Love it or hate it, the much talked about, and popularly visited “SunStar” atop Signal Hill’s 6 month temporary installation permit expires 18th May. In other words, this is your last chance to see the work before its removal. Art Times approached the artist Christopher Swift to share any lessons learnt, anecdotes, reflections and projections:
Christopher Swift, “SunStar”, 2014. Photo: Steven Booth
CS: There have been many highs and some lows in this 3-year journey, but as some exploring soul once posed, “You can’t appreciate the view from the mountain top unless you’ve been through the valleys.”
I don’t consider myself an academic or intellectual, neither a writer for that matter. And writing on one’s own work is probably the most difficult articulation for most visual artists.
In many ways this was an experiment. An experiment based on the supposition: If you believe it will be a success or not… you are right!
I meant it explicitly in terms of South Africa during its 20th anniversary of democracy through the World Design Capital lens, and implicitly to my own project, and the complexity that makes up our collective challenge as a Nation.
I’m not an expert on politics, economics, history or the Struggle for that matter, nor any of the challenges that this work offers, as a metaphor, an invitation for solution finding to. It doesn’t concentrate on a problem, nor its solution, but rather on the belief that one can be found if truly wanted.
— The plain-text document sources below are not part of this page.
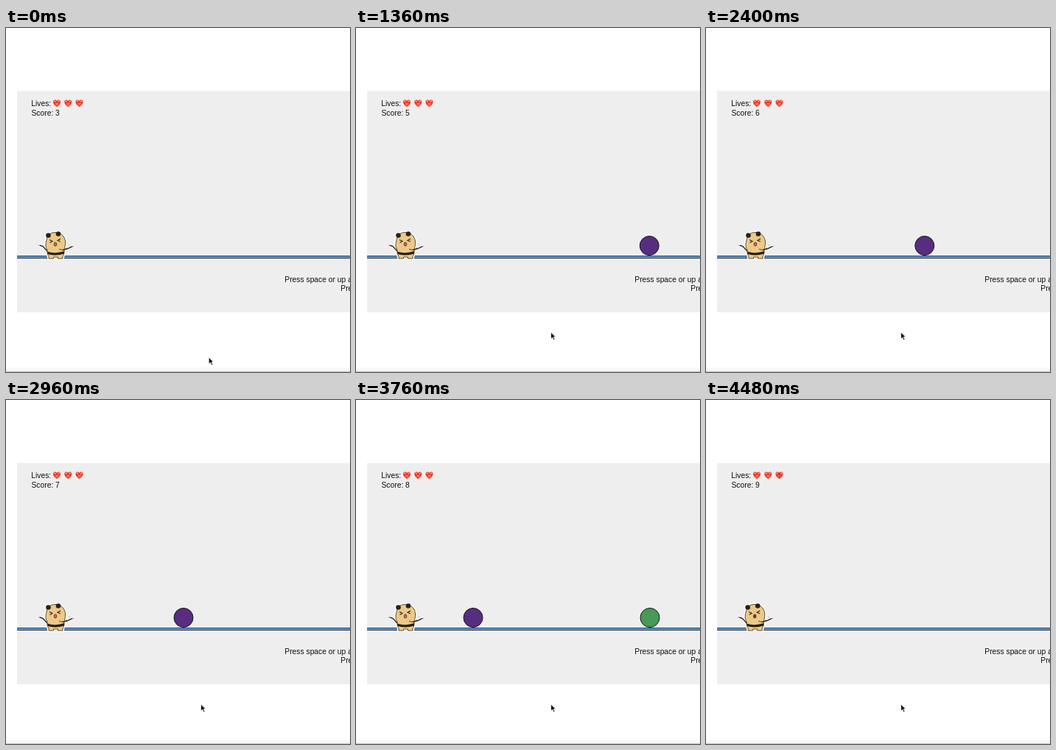
An HTML page for the animation above (4560 ms loop, 467 by 467 pixels).

```html
<!DOCTYPE html>
<html lang="en">
<head>
<meta charset="utf-8">
<title>Jump game</title>
<style>
  html, body { margin: 0; width: 100%; height: 100%; overflow: hidden; background: #fff; }
  svg { display: block; width: 467px; height: 467px; }
  text { font: 10.3px "Liberation Sans", Arial, sans-serif; fill: #111; }
</style>
</head>
<body>
<svg viewBox="0 0 467 467">
  <defs>
    <linearGradient id="fade" x2="0" y2="1">
      <stop offset="0" stop-color="#fff"/>
      <stop offset="1" stop-color="#f4f4f4"/>
    </linearGradient>
    <g id="heart">
      <path d="M0 5.2C-3 3-5 1-5-1.6C-5-5-1.4-5.6 0-3C1.4-5.6 5-5 5-1.6C5 1 3 3 0 5.2Z" fill="#ee3524"/>
      <path d="M-3.6-3.2l2 1.6M3.6-3.2l-2 1.6M-1.6.6Q0 2 1.8.4" fill="none" stroke="#ffd9c4" stroke-width="1.1"/>
      <path d="M-2.6 2.3L0 4.3L2.6 2.3" fill="none" stroke="#f98a3c" stroke-width=".9"/>
    </g>
    <path id="body" d="M55 288C56 280 61 277.500 67 277.500C75 277.500 80 283 80.500 290C81 295 79.500 298 79 301C79.500 305 78.500 308 77 310V313H70.500V311H64.500V313H58V310C56 307 55.500 304 56 301C53.500 298 53.500 293 55 288Z"/>
    <path id="arms" d="M56 303L50 296.500L46 295M77 301.500L84 299.500L90 296.500"/>
  </defs>

  <rect x="15" y="85.500" width="452" height="300.500" fill="#eee"/>
  <rect y="459" width="467" height="7" fill="url(#fade)"/>
  <rect y="466" width="467" height="1" fill="#c4c4c4"/>

  <text x="34.300" y="106">Lives:</text>
  <use href="#heart" x="69" y="102"/>
  <use href="#heart" x="84.300" y="102"/>
  <use href="#heart" x="99.500" y="102"/>
  <path id="crack" d="M100 98.500L98.700 101L100.500 102.500L99.300 105.500" fill="none" stroke="#5a1a14" stroke-width=".8"/>
  <text x="34.500" y="118.600" id="score">Score: 3</text>
  <text x="378.300" y="344.500">Press space or up arrow to jump</text>
  <text x="454.300" y="357">Press enter to start</text>

  <rect x="15" y="309" width="452" height="4" fill="#5b9bd5"/>
  <path d="M15 309.500H467M15 312.500H467" stroke="#2b3440" stroke-width=".9"/>

  <g id="hero">
    <g fill="#fff" stroke="#fff" stroke-width="4" stroke-linejoin="round" stroke-linecap="round">
      <use href="#body"/>
      <use href="#arms" fill="none"/>
      <circle cx="57.500" cy="281.500" r="2.500"/>
      <circle cx="71" cy="279.500" r="2.500"/>
    </g>
    <use href="#body" fill="#ecc987" stroke="#4a3a24" stroke-width=".9"/>
    <g fill="#25211f">
      <circle cx="57.500" cy="281.500" r="3.300"/>
      <circle cx="71" cy="279.500" r="3.300"/>
      <path d="M56 303.500Q67 307 79 303V306.500Q67 310 56.500 307Z"/>
    </g>
    <use href="#arms" fill="none" stroke="#35302e" stroke-width="1.500"/>
    <path d="M72 300Q77 303 83 298.500" fill="none" stroke="#4a3a24" stroke-width="1"/>
    <path d="M59 287.500L63 289.500L59.500 291.500M74 286L70 288.500L74 290" fill="none" stroke="#2b221b" stroke-width="1.100"/>
    <ellipse id="mouth" cx="67" cy="293.500" rx="1.800" ry="2.500" fill="#e2606c" stroke="#3a241c" stroke-width=".8"/>
    <g fill="#e58d97">
      <circle cx="45" cy="295" r="1.100"/>
      <circle cx="91" cy="296.500" r="1.100"/>
      <circle cx="86" cy="294.500" r=".7"/>
    </g>
  </g>

  <g id="balls" stroke="#17151c" stroke-width="1">
    <circle cy="295.500" r="13" fill="#572d80"/>
    <circle cx="240" cy="295.500" r="13" fill="#479a57"/>
  </g>

  <path id="cursor" d="M0 0V9.200L2.200 7.200L3.800 10.800L5.500 10L3.900 6.600H6.700Z" fill="#111" stroke="#fff" stroke-width=".8"/>
</svg>
<script>
  const LOOP = 4560, STEP = 80, HIT = 4400;
  const ballPath = [[0, 528], [880, 444], [1840, 352.5], [2960, 241], [3440, 191.5], [4080, 126.5], [4400, 94]];
  const el = id => document.getElementById(id);
  const [score, balls, hero, mouth, crack, cursor] =
    ["score", "balls", "hero", "mouth", "crack", "cursor"].map(el);

  function along(path, t) {
    const i = Math.max(1, path.findIndex(p => p[0] >= t));
    const [t0, a] = path[i - 1], [t1, b] = path[i];
    return a + (b - a) * (t - t0) / (t1 - t0);
  }

  const move = (node, x, y = 0) => node.setAttribute("transform", `translate(${x} ${y})`);
  const show = (node, on) => node.setAttribute("visibility", on ? "visible" : "hidden");

  function draw(t) {
    const hit = t >= HIT;
    show(balls, !hit);
    if (!hit) move(balls, along(ballPath, t));

    // One point every 800 ms
    score.textContent = "Score: " + Math.floor(3.8 + t / 800);

    move(hero, hit ? -0.8 : 0);
    mouth.setAttribute("fill", hit ? "#7c3a38" : "#e2606c");
    show(crack, hit);

    const k = Math.min(1, Math.max(0, t / 520));
    const ease = k * k * (3 - 2 * k);
    move(cursor, 275.2 - 10.7 * ease, 447 - 34 * ease);
  }

  const start = performance.now();
  function tick() {
    const t = (performance.now() - start) % LOOP;
    draw(Math.floor(t / STEP) * STEP);
    requestAnimationFrame(tick);
  }
  draw(0);
  requestAnimationFrame(tick);
</script>
</body>
</html>
```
The starting point to that end is in conversation with the willingness to see things from another viewpoint, which may reveal a set of solutions or acceptable compromises previously obscured by your own sense of rightness.
This ‘experiment’ wasn’t in a vacuum, as rarely anything is. Things (and memories) are in a constant state of flux as they’re built up and worn down in the flow and staccato of other energies and agendas at play. The Sunglasses saga and the Rhodes statue indaba energetically flanked my temporary work. All of which created discourse – a plus in my book.
All public art is propaganda (unless it’s banal). I’d have it that the SunStar is publicity for a brighter future (which makes some people want to throw up in their mouths a little) but for a vast majority of Capetonians and visitors, it’s a preferable and compelling belief to hold as an alternative to cynicism or surrender to a tide of greed or apathy.
If I’m brought to bear on how it was possible to raise a 10-story LED and Robben Island Prison fence structure beyond the SANParks jealously guarded (gratefully) natural horizon line, navigate bureaucracy, or raise the finance? I’d honestly have to say it was purely due to the collected mass of individuals that this story for possibility touched.
The brazen appropriation of Hope and Ancient Geometry or the didactic use of prison fencing and LED’s as representation of past and future are possibly crass or juvenile according to my intellectual friends or commentators, but when you have nothing but hope, you resourcefully make do with what you have. It’s an Africanism. I couldn’t of done it without the WDC2014 who gave me NOTHING…except validation…and then I realized, their validation allowed me permission to validate myself, and that gave me the conviction to get on with it.
So to all those reading this with an impossible idea – Get on with it!